The bison were on either side of the trail when the teen walked between them, according to park officials. Then, one of bison charged the teen in the back and gored her in the thigh — before tossing her six feet in the air.
The injured teenager was treated by park rangers and paramedics until she was taken to a local hospital via helicopter. The teen is in stable condition, authorities said.
The Bismarck Tribune reported the victim was a girl. Theodore Roosevelt National Park spokeswoman Eileen Andes told the newspaper, "National parks are pretty safe places, but visitors are responsible for their own safety."
Park regulations require visitors to stay at least 25 yards — the length of two full-length buses — away from large animals such as bison, elk, deer and wild horses.
Last week, a bull bisona 9-year-old Florida girl into the air when the animal charged a group of about 50 tourists at Yellowstone National Park. Dramatic video of the incident shows a man and woman run away from the animal as the little girl is thrown high into the air by the bison. She was taken to a hospital and later released.

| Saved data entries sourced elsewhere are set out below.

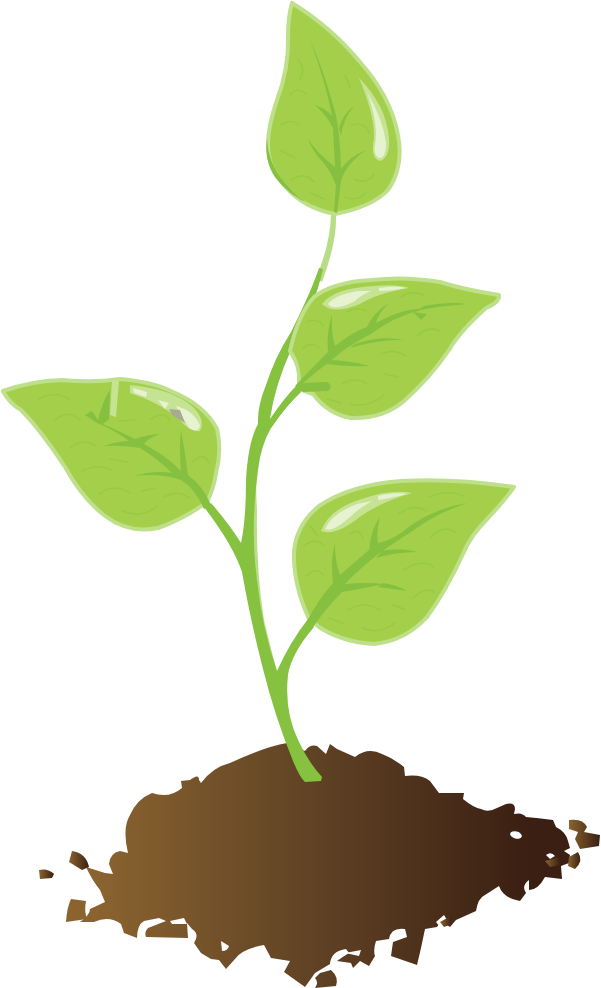
<!DOCTYPE html>
<html lang="en">
<head>
<meta charset="utf-8">
<title>Seedling</title>
<style>
:root {
  --paper: #ffffff;
  --leaf: #a3cf4b;
  --leaf-edge: #bfe08a;
  --vein: #86c040;
  --texture: #97ca45;
  --stem: #86c140;
  --stem-light: #b9dd86;
  --shine: #e6f2d0;
  --shine-soft: #c6e394;
  --soil-light: #8a632f;
  --soil-mid: #644626;
  --soil-dark: #3a1f12;
}
html, body { margin: 0; background: var(--paper); }
body { width: 601px; height: 988px; overflow: hidden; }
svg { display: block; }
.blade { fill: var(--leaf); stroke: var(--leaf-edge); stroke-width: 4; stroke-linejoin: round; }
.vein { fill: var(--vein); }
.texture { fill: none; stroke: var(--texture); stroke-width: 1.6; stroke-linecap: round; }
.shine { fill: var(--shine); }
.shine-soft { fill: var(--shine-soft); }
.stem { fill: var(--stem); }
.stem-light { fill: var(--stem-light); }
.soil { fill: url(#soil-tone); }
.gap { fill: var(--paper); }
</style>
</head>
<body>
<svg width="601" height="988" viewBox="0 0 601 988" role="img" aria-label="Green seedling with four leaves growing from a mound of soil">
  <defs>
    <linearGradient id="soil-tone" gradientUnits="userSpaceOnUse" x1="95" y1="0" x2="530" y2="0">
      <stop offset="0" stop-color="var(--soil-light)"/>
      <stop offset=".45" stop-color="var(--soil-mid)"/>
      <stop offset="1" stop-color="var(--soil-dark)"/>
    </linearGradient>
    <linearGradient id="crumb-tone" x1="0" y1="0" x2="1" y2="0">
      <stop offset="0" stop-color="var(--soil-light)"/>
      <stop offset="1" stop-color="var(--soil-dark)"/>
    </linearGradient>
  </defs>

  <g id="soil">
    <path class="soil" d="M287 743 L305 751 Q310 744 317 746 L326 754 L330 744 L337 749 L355 757 Q368 747 382 754 Q393 758 404 767 L405 776 Q421 774 430 781 L439 793 L464 793 L463 799 Q474 808 481 809 Q488 813 497 808 L506 804 Q515 802 515 809 L514 814 Q522 812 526 817 Q538 818 553 820 L556 827 Q566 832 568 841 L570 848 L564 851 L570 855 L569 863 L561 866 L562 879 L545 877 Q538 890 529 890 L529 880 Q521 886 526 893 L520 901 Q503 898 499 886 L485 895 Q478 898 476 911 L456 920 L450 927 L441 921 L437 927 L425 929 L421 948 L417 965 L391 956 L393 942 L407 937 L405 929 Q391 927 389 939 L376 941 Q373 950 375 956 L369 966 L360 961 L353 968 L351 963 L337 961 Q344 956 349 953 L346 949 Q331 951 330 964 L315 973 L305 987 L284 972 L290 961 L271 958 L264 945 Q242 949 235 959 L226 969 L219 960 L211 959 L201 953 L194 943 Q200 934 192 929 L187 923 L188 938 L146 937 Q144 932 148 928 L166 921 L159 918 L144 921 Q137 925 137 938 L124 933 L121 924 Q109 915 94 922 L80 922 Q90 915 90 909 L105 902 L100 890 Q92 880 86 867 L105 873 L113 874 L109 864 Q110 853 120 851 L128 853 Q122 828 130 815 Q137 799 152 793 Q169 799 182 788 L181 781 L190 780 Q199 773 199 780 L201 783 Q213 767 230 763 Q264 747 287 743Z"/>
    <g class="gap">
      <ellipse cx="516" cy="835" rx="6" ry="3.5" transform="rotate(15 516 835)"/>
      <path d="M546 855 Q551 851 555 856 L550 859Z M221 941 L229 946 Q228 951 222 951Z M345 953 L361 950 L359 956Z M436 922 L444 915 L447 920 L440 927Z M170 921 L184 918 L187 924 L172 924Z"/>
    </g>
    <g id="crumbs" fill="url(#crumb-tone)">
      <path d="M72 851 Q86 853 89 867 L82 870 L69 862Z"/>
      <path d="M39 870 Q48 868 54 874 L52 878 L40 879Z"/>
      <path d="M569 820 Q583 818 587 827 L584 832 L600 835 L599 846 L580 849 L575 839 L578 832 L569 829Z"/>
      <path d="M569 857 L578 852 Q584 861 575 869 L568 866Z"/>
      <path d="M545 861 L559 857 L560 865 L550 867Z"/>
      <path d="M440 922 L451 916 L452 924 L444 927Z"/>
    </g>
    <g class="soil">
      <path d="M71 899 L86 901 Q84 911 87 919 L66 922 Q67 907 71 899Z"/>
      <path d="M320 973 L331 970 Q339 977 336 986 L315 988 Q319 982 315 978Z"/>
    </g>
  </g>

  <g id="stem">
    <path class="stem-light" d="M331 215 Q330 245 316 278 L322 282 Q337 242 336 215Z"/>
    <path class="stem-light" d="M270 420 Q253 448 257 510 Q256 570 264 620 Q270 645 277 672 L268 670 Q252 590 250 520 L255 430Z"/>
    <path class="stem" d="M319 268 L323 269 Q318 290 314 299 Q302 328 291 350 Q275 385 270 419 Q285 397 297 385 L303 390 Q283 409 271 428 Q261 445 258 470 Q250 530 257 580 Q262 628 277 671 Q290 642 308 619 L314 627 Q291 654 288 675 Q284 712 299 742 Q309 763 322 777 L321 781 L305 782 Q300 778 293 761 Q275 717 263 669 Q250 618 242 572 Q233 545 204 507 L211 503 Q230 525 241 543 Q246 520 246 480 Q248 442 258 424 Q257 407 266 385 Q275 357 291 332 Q311 292 319 268Z"/>
  </g>

  <g id="top-leaf">
    <path class="blade" d="M292 3 Q331 27 360 62 Q391 97 398 135 Q404 167 388 190 Q372 207 335 214 Q303 208 285 186 Q268 169 268 145 Q268 126 277 100 Q289 68 288 38 Q288 16 292 3Z"/>
    <path class="vein" d="M267 138 Q268 164 285 183 Q299 200 312 205 Q289 196 275 177 Q264 161 267 138Z"/>
    <path class="vein" d="M310 39 Q323 69 334 108 Q340 128 341 169 Q349 157 366 150 Q346 164 341 181 L337 213 L334 212 L336 185 Q330 169 320 159 Q313 151 308 139 Q317 153 335 167 L333 128 Q328 117 315 105 Q328 110 332 116 Q326 84 310 39Z M339 128 Q343 114 354 106 Q343 119 341 136Z"/>
    <path class="texture" d="M298 60 Q306 68 300 79 M290 95 Q297 86 306 94 M281 125 Q291 118 299 125 M280 150 L295 158 M291 180 Q304 171 314 182 M345 75 L350 88 M352 125 Q365 121 369 133 M354 179 Q367 185 374 174 M345 197 Q357 202 366 193 M310 193 L324 199"/>
    <path class="shine-soft" d="M359 78 Q386 105 389 138 Q390 158 380 161 Q372 159 373 145 Q378 123 359 78Z"/>
    <path class="shine" d="M367 92 Q383 119 386 143 Q386 159 379 158 Q373 155 375 145 Q379 125 367 92Z"/>
  </g>

  <g id="upper-right-leaf">
    <path class="blade" d="M314 297 Q333 282 371 280 Q405 276 440 282 Q465 290 499 295 Q500 302 486 308 Q460 331 449 350 Q430 378 404 401 Q383 419 351 418 Q328 414 313 394 L299 389 Q300 365 290 351 Q298 315 314 297Z"/>
    <path class="vein" d="M467 304 Q438 306 421 310 Q393 317 371 334 Q347 346 333 359 Q317 371 303 383 L327 382 Q334 386 328 391 L303 392 L295 386 Q313 367 328 352 Q326 333 332 315 Q331 333 335 346 Q354 331 367 327 Q374 312 389 303 Q377 315 376 323 Q402 309 419 309 L424 306 Q447 301 467 304Z M355 344 Q381 335 404 340 Q379 339 350 348Z M331 360 Q352 361 370 366 Q350 367 326 364Z M413 312 L427 314 L421 320Z"/>
    <path class="texture" d="M307 322 Q318 317 323 326 M303 348 Q312 341 319 348 M347 312 Q357 306 366 311 M401 297 Q411 290 424 295 M381 354 Q394 348 406 356 M342 384 Q354 376 367 384 M351 404 Q369 408 384 395 M417 336 Q430 325 439 331 M327 399 L341 403 M385 374 L398 377"/>
    <path class="shine-soft" d="M322 304 Q334 288 374 286 Q397 284 409 288 Q375 294 360 304 Q333 315 322 304Z"/>
    <path class="shine" d="M328 304 Q336 294 359 291 L371 291 Q361 295 355 301 Q334 312 328 304Z M379 288 Q396 285 406 288 Q391 291 379 291Z"/>
    <path class="gap" d="M289 355 Q298 364 297 383 Q288 395 276 405 Q285 382 289 355Z"/>
    <path class="stem" d="M270 421 Q282 401 298 385 L303 389 Q287 405 271 428Z"/>
  </g>

  <g id="left-leaf">
    <path class="blade" d="M3 391 Q31 381 62 380 Q94 383 120 379 Q153 382 171 391 Q205 405 217 429 Q222 451 216 473 Q214 488 207 502 Q184 519 158 528 Q129 534 105 516 Q82 498 65 467 Q40 429 21 410 Q9 403 3 391Z"/>
    <path class="vein" d="M85 415 L92 411 L98 420 Q103 400 110 390 L109 419 L103 424 Q123 433 135 439 Q150 434 160 434 Q148 438 144 444 Q168 457 181 471 Q179 447 181 430 Q185 452 188 475 Q203 486 211 505 L204 509 Q195 488 181 480 Q161 473 134 476 Q154 470 172 473 Q157 458 140 448 Q124 445 104 446 Q119 441 129 441 Q111 428 97 423Z"/>
    <path class="texture" d="M39 399 Q54 390 69 399 M55 420 Q68 409 80 420 M70 448 Q83 437 96 446 M82 471 Q98 463 111 470 M99 494 Q114 483 130 493 M122 511 Q142 519 157 506 M164 497 Q177 489 190 498 M193 462 Q204 451 209 463 M151 419 Q164 410 170 421 M119 421 L135 420 M110 459 L127 462 M142 491 L155 488"/>
    <path class="shine-soft" d="M112 380 L119 381 L116 417 L110 415Z M130 385 Q173 389 193 407 Q206 420 200 431 Q190 433 179 419 Q159 402 130 393Z"/>
    <path class="shine" d="M176 406 Q193 410 200 425 Q199 434 189 428Z M133 388 L147 392 L146 397 L134 393Z M158 400 L169 403 L165 409Z"/>
    <path d="M169 409 L180 410 L185 423 L172 415Z" fill="#a9aa91"/>
  </g>

  <g id="lower-right-leaf">
    <path class="blade" d="M294 552 Q296 525 319 506 Q350 485 401 481 Q454 478 514 487 Q505 500 489 517 Q470 536 463 554 Q445 593 427 617 Q405 641 374 644 Q342 642 319 627 L309 619 Q293 584 294 552Z"/>
    <path class="vein" d="M467 503 Q435 514 414 530 Q392 544 377 555 Q357 571 345 584 Q367 582 384 584 Q366 588 342 592 Q327 607 313 627 L307 621 Q320 597 333 583 Q330 559 335 544 Q335 562 340 575 Q356 561 369 550 Q371 529 380 517 Q376 533 378 543 Q394 540 410 526 Q436 508 467 503Z M382 551 Q399 547 418 552 Q395 552 376 558Z M383 583 Q397 585 407 591 Q393 589 378 587Z"/>
    <path class="texture" d="M304 546 Q316 536 324 546 M306 576 Q316 566 323 575 M350 534 Q359 527 363 538 M398 514 Q414 503 427 511 M429 497 Q449 489 463 496 M404 570 Q421 558 434 567 M413 598 Q426 586 434 592 M348 610 Q364 600 380 610 M362 628 Q380 635 395 623 M431 537 Q444 524 455 532 M329 618 L344 624 M392 605 L404 609 M310 526 L317 535"/>
    <path class="shine-soft" d="M321 531 Q329 508 365 498 Q391 489 412 493 Q383 501 361 516 Q335 537 321 531Z"/>
    <path class="shine" d="M325 529 Q331 514 357 504 L372 501 Q358 509 350 517 Q332 533 325 529Z M378 496 Q395 492 407 494 Q391 498 378 500Z"/>
  </g>
</svg>
</body>
</html>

The National Park Service said bull bison are currently in rutting season, making them more aggressive than usual. The rut lasts each year from June to September, with most of the activity occurring between July and August.